This home plant grower doubles as a compost bin for users to fertilize their kitchen scraps.

Designed to reduce household waste, Paradise is an automated plant grower and compost bin that uses built-in technology to notify users when compost or plants need tending.

As our worlds slowly recede into the confines of our homes, our time spent outdoors has gradually diminished. While nothing beats the great outdoors, biophilia-inspired household products have come out in the wake of the pandemic to turn our homes into glorified greenhouses. Incorporating greenery into our interior spaces has never been more popular, from vertical gardens to cork panels for planters.

While spending more time at home has brought much-needed rejuvenation to our interior design, it has also contributed to a global increase in household waste. Inspired to change that, designer Robin Akira created Paradise, a home plant grower with built-in compost bins and an odor-proof lid to use and reduce our household waste.

Conceptualized as a rolling cart, Paradise is made up of modular parts that work together to provide optimal conditions for plant growth.
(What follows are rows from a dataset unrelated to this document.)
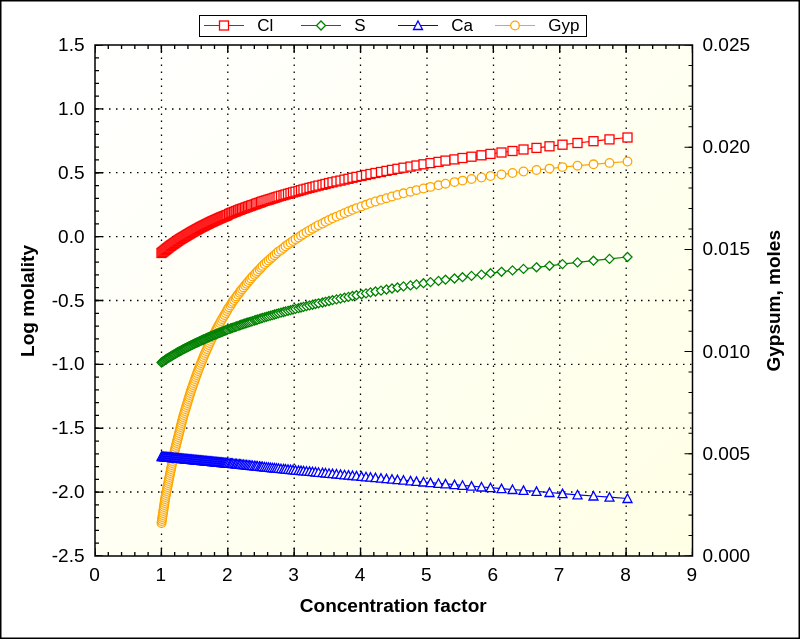
<!DOCTYPE html>
<html lang="en">
<head>
<meta charset="utf-8">
<title>Log molality and gypsum by concentration factor</title>
<style>
:root{--ink:#000;--paper:#fff;--tint:#ffffe6;--cl:#f00;--s:#008000;--ca:#00f;--gyp:#ffa500}
*{box-sizing:border-box;margin:0}
body{width:800px;height:639px;overflow:hidden;background:var(--paper);color:var(--ink);font:19px/20px "Liberation Sans",Arial,sans-serif}
.chart{width:800px;height:639px;display:grid;grid-template-columns:56px 38.5px 597.5px 56px 52px;grid-template-rows:45px 511px 40px 43px;box-shadow:inset 0 0 0 1.5px var(--ink)}
.legend{grid-area:1/3;justify-self:center;width:388px;height:22px;margin-top:14.5px;padding:0 0 0 4px;border:1.5px solid var(--ink);list-style:none;display:grid;grid-template-columns:repeat(3,97px) 1fr;font-size:17px;line-height:19px}
.legend li{display:flex;gap:13px}
.legend svg{width:40px;height:19px;flex:none}
.plot{grid-area:2/3;width:597.5px;height:511px;overflow:visible;background:linear-gradient(135deg,var(--paper),var(--tint))}
.scale{display:flex;justify-content:space-between}
.scale span{white-space:nowrap}
.left,.right{flex-direction:column;margin:-10px 0}
.left{grid-area:2/2;align-items:flex-end;padding-right:10px}
.right{grid-area:2/4;padding-left:10.5px}
.bottom{grid-area:3/3;margin:0 -10px;padding-top:9px}
.bottom span{width:20px;text-align:center}
.title{font-weight:700;font-size:19px;white-space:nowrap;place-self:center}
.title.x{grid-area:4/3;align-self:start}
.title.y{grid-area:2/1;writing-mode:vertical-rl;transform:rotate(180deg)}
.title.y2{grid-area:2/5}
.grid{stroke:var(--ink);stroke-width:1.3;stroke-dasharray:1.5 5.5}
.tick{stroke:var(--ink);fill:none}
.frame{fill:none;stroke:var(--ink);stroke-width:1.5}
.line{fill:none;stroke-width:1.2}
.symbol{fill:var(--paper);stroke-width:1.3}
.cl{stroke:var(--cl)}.s{stroke:var(--s)}.ca{stroke:var(--ca)}.gyp{stroke:var(--gyp)}
.series .cl{marker:url(#mark-cl)}
.series .s{marker:url(#mark-s)}
.series .ca{marker:url(#mark-ca)}
.series .gyp{marker:url(#mark-gyp)}
marker{overflow:visible}
</style>
</head>
<body>
<main class="chart">
<ul class="legend">
<li><svg viewBox="0 0 40 19" aria-hidden="true"><path class="line cl" d="M0 9.5H40"/><use href="#square" x="20" y="9.5"/></svg>Cl</li>
<li><svg viewBox="0 0 40 19" aria-hidden="true"><path class="line s" d="M0 9.5H40"/><use href="#diamond" x="20" y="9.5"/></svg>S</li>
<li><svg viewBox="0 0 40 19" aria-hidden="true"><path class="line ca" d="M0 9.5H40"/><use href="#triangle" x="20" y="9.5"/></svg>Ca</li>
<li><svg viewBox="0 0 40 19" aria-hidden="true"><path class="line gyp" d="M0 9.5H40"/><use href="#circle" x="20" y="9.5"/></svg>Gyp</li>
</ul>

<div class="title y">Log molality</div>
<div class="scale left"><span>1.5</span><span>1.0</span><span>0.5</span><span>0.0</span><span>-0.5</span><span>-1.0</span><span>-1.5</span><span>-2.0</span><span>-2.5</span></div>

<svg class="plot" viewBox="94.5 45 597.5 511" role="img" aria-label="Line chart of Cl, S, Ca and Gyp against concentration factor">
<defs>
<rect id="square" class="symbol cl" x="-4.5" y="-4.5" width="9" height="9"/>
<polygon id="diamond" class="symbol s" points="0,-4.5 4.5,0 0,4.5 -4.5,0"/>
<polygon id="triangle" class="symbol ca" points="0,-4.5 4.5,4 -4.5,4"/>
<circle id="circle" class="symbol gyp" r="4.3"/>
<marker id="mark-cl" markerUnits="userSpaceOnUse" markerWidth="1" markerHeight="1"><use href="#square"/></marker>
<marker id="mark-s" markerUnits="userSpaceOnUse" markerWidth="1" markerHeight="1"><use href="#diamond"/></marker>
<marker id="mark-ca" markerUnits="userSpaceOnUse" markerWidth="1" markerHeight="1"><use href="#triangle"/></marker>
<marker id="mark-gyp" markerUnits="userSpaceOnUse" markerWidth="1" markerHeight="1"><use href="#circle"/></marker>
</defs>

<path class="grid" d="M161 556V45M227.3 556V45M293.7 556V45M360 556V45M426.5 556V45M493 556V45M559.3 556V45M625.7 556V45M94.5 109H692M94.5 172.7H692M94.5 236.6H692M94.5 300.5H692M94.5 364.4H692M94.5 428.2H692M94.5 492H692"/>

<g class="ticks">
<path class="tick" pathLength="900" stroke-width="4" stroke-dasharray="2 18" stroke-dashoffset="1" d="M94.5 554H692"/>
<path class="tick" pathLength="900" stroke-width="4" stroke-dasharray="2 18" stroke-dashoffset="1" d="M94.5 47H692"/>
<path class="tick" pathLength="900" stroke-width="8" stroke-dasharray="2 98" stroke-dashoffset="1" d="M94.5 552H692"/>
<path class="tick" pathLength="900" stroke-width="8" stroke-dasharray="2 98" stroke-dashoffset="1" d="M94.5 49H692"/>
<path class="tick" pathLength="800" stroke-width="4" stroke-dasharray="2 18" stroke-dashoffset="1" d="M96.5 45V556"/>
<path class="tick" pathLength="800" stroke-width="8" stroke-dasharray="2 98" stroke-dashoffset="1" d="M98.5 45V556"/>
<path class="tick" pathLength="1000" stroke-width="4" stroke-dasharray="2 38" stroke-dashoffset="1" d="M690 45V556"/>
<path class="tick" pathLength="1000" stroke-width="8" stroke-dasharray="2 198" stroke-dashoffset="1" d="M688 45V556"/>
</g>
<rect class="frame" x="94.5" y="45" width="597.5" height="511"/>

<g class="series">
<path class="line gyp" d="M161 523l.3-2 .3-2 .3-2 .3-2 .3-2 .3-2 .3-2 .3-2 .3-2 .3-2 .3-2 .3-2 .3-2 .4-2 .4-2 .4-2 .4-2 .4-2 .4-2 .4-2 .4-2 .4-2 .4-2 .4-2 .4-2 .4-2 .4-2 .4-2 .4-2 .4-2 .4-2 .4-2 .4-2 .4-2 .4-2 .4-2 .5-2 .5-2 .5-2 .5-2 .5-2 .5-2 .5-2 .5-2 .5-2 .5-2 .5-2 .5-2 .5-2 .5-2 .5-2 .5-2 .5-2 .6-2 .6-2 .6-2 .6-2 .6-2 .6-2 .6-2 .6-2 .6-2 .6-2 .6-2 .6-2 .6-2 .7-2 .7-2 .7-2 .7-2 .7-2 .7-2 .7-2 .7-2 .7-2 .7-2 .8-2 .8-2 .8-2 .8-2 .8-2 .8-2 .8-2 .8-2 .9-2 .9-2 .9-2 .9-2 .9-2 .9-2 .9-2 1-2 1-2 1-2 1-2 1-2 1-2 1.1-2 1.1-2 1.1-2 1.1-2 1.1-2 1.2-2 1.2-2 1.2-2 1.2-2L227.3 309 228.5 307.3 230 305.5 231 303.6 232 301.8 233.5 300 235 298.2 236 296.4 237.5 294.6 239 292.8 240 291 241.5 289.2 243 287.4 244.5 285.6 246 283.8 247.5 282 249 280.2 250.5 278.4 252 276.6 254 274.8 255.5 273 257 271.3 259 269.5 260.5 267.7 262 265.9 264 264.1 266 262.3 268 260.5 270 258.7 272 257 274 255.2 276 253.4 278 251.6 280.5 249.9 283 248.1 285 246.3 287.5 244.5 290 242.8 292.5 241 295 239.2 298 237.5 300.5 235.7 303 234 306 232.2 309 230.5 312 228.7 315 227 318 225.2 322 223.5 325 221.8 328.5 220 332 218.3 336 216.6 340 214.9 344 213.2 348 211.5 352 209.8 356 208.1 361 206.4 365.5 204.8 370 203.1 375 201.5 380.5 199.8 386 198.2 391.5 196.5 397 194.9 403 193.3 410 191.7 416 190.1 423 188.5 430 186.9 438 185.3 445 183.7 454 182.1 462 180.6 471 179 481 177.5 490 176 501 174.5 512 173 523 171.5 536 170 549 168.6 562 167.1 577 165.7 593 164.3 609 162.9 627 161.5"/>
<path class="line ca" d="M161 456.5l1 .1 1 .1 1 .1 1 .1 1 .1 1 .1 1 .1 1 .1 1 .1 1 .1 1 .1 1 .1 1 .1 1 .1 1 .1 1 .1 1 .1 1 .1 1 .1 1 .1 1 .1 1 .1 1 .1 1 .1 1 .1 1 .1 1 .1 1 .1 1 .1 1 .1 1 .1 1 .1 1 .1 1 .1 1 .1 1 .1 1 .1 1 .1 1 .1 1 .1 1 .1 1 .1 1 .1 1 .1 1 .1 1 .1 1 .1 1 .1 1 .1 1 .1 1 .1 1 .1 1 .1 1 .1 1 .1 1 .1 1 .1 1 .1 1 .1 1 .1 1 .1 1 .1 1 .1 1 .1 1 .1 1 .1L228.5 463.1 230 463.3 231 463.4 232 463.5 233.5 463.7 235 463.8 236 463.9 237.5 464.1 239 464.2 240 464.3 241.5 464.5 243 464.7 244.5 464.8 246 465 247.5 465.1 249 465.3 250.5 465.5 252 465.6 254 465.8 255.5 466 257 466.2 259 466.4 260.5 466.6 262 466.7 264 467 266 467.2 268 467.4 270 467.6 272 467.8 274 468 276 468.2 278 468.4 280.5 468.7 283 468.9 285 469.1 287.5 469.4 290 469.6 292.5 469.9 295 470.1 298 470.4 300.5 470.6 303 470.9 306 471.2 309 471.4 312 471.7 315 472 318 472.3 322 472.7 325 473 328.5 473.3 332 473.6 336 474 340 474.4 344 474.8 348 475.1 352 475.5 356 475.9 361 476.4 365.5 476.8 370 477.2 375 477.7 380.5 478.2 386 478.7 391.5 479.2 397 479.7 403 480.2 410 480.9 416 481.4 423 482 430 482.6 438 483.3 445 483.9 454 484.6 462 485.3 471 486.1 481 487 490 487.7 501 488.6 512 489.5 523 490.4 536 491.4 549 492.5 562 493.6 577 494.8 593 496 609 497.2 627 498.5"/>
<path class="line s" d="M161 362.5l1-.7 1-.7 1-.7 1-.7 1-.7 1-.6 1-.6 1-.6 1-.6 1-.6 1-.6 1-.6 1-.6 1-.6 1-.6 1-.6 1-.6 1-.5 1-.5 1-.5 1-.6 1-.5 1-.5 1-.5 1-.5 1-.6 1-.5 1-.5 1-.5 1-.5 1-.5 1-.5 1-.4 1-.5 1-.5 1-.4 1-.5 1-.5 1-.4 1-.5 1-.4 1-.5 1-.4 1-.5 1-.4 1-.5 1-.4 1-.5 1-.4 1-.4 1-.4 1-.4 1-.4 1-.4 1-.4 1-.4 1-.4 1-.4 1-.4 1-.4 1-.4 1-.4 1-.4 1-.4 1-.4 1-.4L228.5 329.1 230 328.5 231 328.2 232 327.8 233.5 327.3 235 326.8 236 326.4 237.5 325.9 239 325.4 240 325 241.5 324.5 243 324 244.5 323.5 246 323 247.5 322.5 249 322.1 250.5 321.6 252 321.1 254 320.5 255.5 320 257 319.5 259 318.9 260.5 318.4 262 317.9 264 317.3 266 316.8 268 316.2 270 315.6 272 315.1 274 314.5 276 313.9 278 313.3 280.5 312.7 283 312 285 311.4 287.5 310.8 290 310.2 292.5 309.5 295 308.9 298 308.2 300.5 307.5 303 306.9 306 306.2 309 305.4 312 304.8 315 304 318 303.3 322 302.5 325 301.8 328.5 301 332 300.2 336 299.4 340 298.6 344 297.7 348 296.9 352 296 356 295.2 361 294.3 365.5 293.4 370 292.4 375 291.5 380.5 290.6 386 289.5 391.5 288.5 397 287.5 403 286.4 410 285.4 416 284.4 423 283.2 430 282.1 438 280.9 445 279.7 454 278.5 462 277.2 471 275.9 481 274.6 490 273.2 501 271.8 512 270.4 523 268.9 536 267.3 549 265.8 562 264.1 577 262.4 593 260.7 609 258.9 627 257"/>
<path class="line cl" d="M161 253l1-.8 1-.8 1-.8 1-.8 1-.8 1-.8 1-.8 1-.8 1-.7 1-.7 1-.7 1-.7 1-.7 1-.7 1-.7 1-.7 1-.7 1-.7 1-.6 1-.6 1-.6 1-.6 1-.6 1-.6 1-.6 1-.6 1-.6 1-.6 1-.6 1-.6 1-.6 1-.5 1-.6 1-.5 1-.6 1-.5 1-.6 1-.5 1-.6 1-.5 1-.5 1-.5 1-.5 1-.5 1-.5 1-.5 1-.5 1-.5 1-.5 1-.5 1-.5 1-.4 1-.5 1-.4 1-.5 1-.4 1-.5 1-.4 1-.5 1-.4 1-.4 1-.4 1-.4 1-.4 1-.4 1-.4L228.5 214 230 213.4 231 213 232 212.6 233.5 212 235 211.5 236 211 237.5 210.4 239 209.9 240 209.4 241.5 208.9 243 208.4 244.5 207.8 246 207.3 247.5 206.7 249 206.2 250.5 205.6 252 205.1 254 204.5 255.5 203.9 257 203.3 259 202.7 260.5 202.1 262 201.5 264 200.9 266 200.3 268 199.7 270 199.1 272 198.5 274 197.8 276 197.2 278 196.5 280.5 195.8 283 195.2 285 194.5 287.5 193.8 290 193.1 292.5 192.4 295 191.7 298 191 300.5 190.2 303 189.5 306 188.7 309 187.9 312 187.2 315 186.4 318 185.6 322 184.8 325 184 328.5 183.1 332 182.3 336 181.4 340 180.6 344 179.6 348 178.8 352 177.8 356 176.9 361 176 365.5 175 370 174 375 173 380.5 172 386 170.9 391.5 169.9 397 168.8 403 167.7 410 166.6 416 165.5 423 164.3 430 163.1 438 161.9 445 160.6 454 159.4 462 158 471 156.7 481 155.3 490 153.9 501 152.5 512 151 523 149.5 536 147.9 549 146.3 562 144.7 577 143 593 141.2 609 139.4 627 137.5"/>
</g>
</svg>

<div class="scale right"><span>0.025</span><span>0.020</span><span>0.015</span><span>0.010</span><span>0.005</span><span>0.000</span></div>
<div class="title y y2">Gypsum, moles</div>

<div class="scale bottom"><span>0</span><span>1</span><span>2</span><span>3</span><span>4</span><span>5</span><span>6</span><span>7</span><span>8</span><span>9</span></div>
<div class="title x">Concentration factor</div>
</main>
</body>
</html>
From its top, Paradise features an LED strip that pours artificial sunlight onto built-in planters above Paradise’s first module.

Lined with six different planters, the first module is where all the action takes place. The first module is actually a top cover that lifts off to reveal a water tank. The water reservoir leaves room for extra water to pour into it when the above plants are watered.

Just below the water reservoir, users can find a status bar that shows the overall health of each plant. Paradise hosts an internal chip that keeps track of plant conditions, as Akira explains, “[an] the machine’s internal chip controls the temperature, (35℃-55℃) intelligent constant temperature fermentation, a regular reminder to discharge the fertilizer liquid, storage for secondary use. The fertilizer bin is located just below this status bar.

The deep fertilizer tray is just to the left of an integrated box for a shovel. There, users can drop their kitchen scraps on the ground before adding fertilizing bacteria to start the process.

Then, once the contents have been mixed together, an odor trap cover can be placed on top for the composting to begin. The machine takes care of the rest, prompting users to discharge liquid fertilizer and indicating when composting is complete.

Creator: Robin Akira

Neither too big nor too small, Paradise packs many features into a single product suitable for any size home.

Paradise is composed of several modules for easy assembly and intuitive operation.

The casters provide a portable feel, needing only to be plugged in to use.

The status bar tells users when composting is complete and when plants need tending.

A built-in water tank drains excess water once the internal chip alerts users.

The square container is where users can compost their kitchen scraps and then an additional rectangular container allows users to store their compost.

About Charles Holmes

Check Also

Lightscape is back at the San Antonio Botanical Garden

More than a million lights, 15-foot-tall illuminated flowers and a field of illuminated bluebonnets now …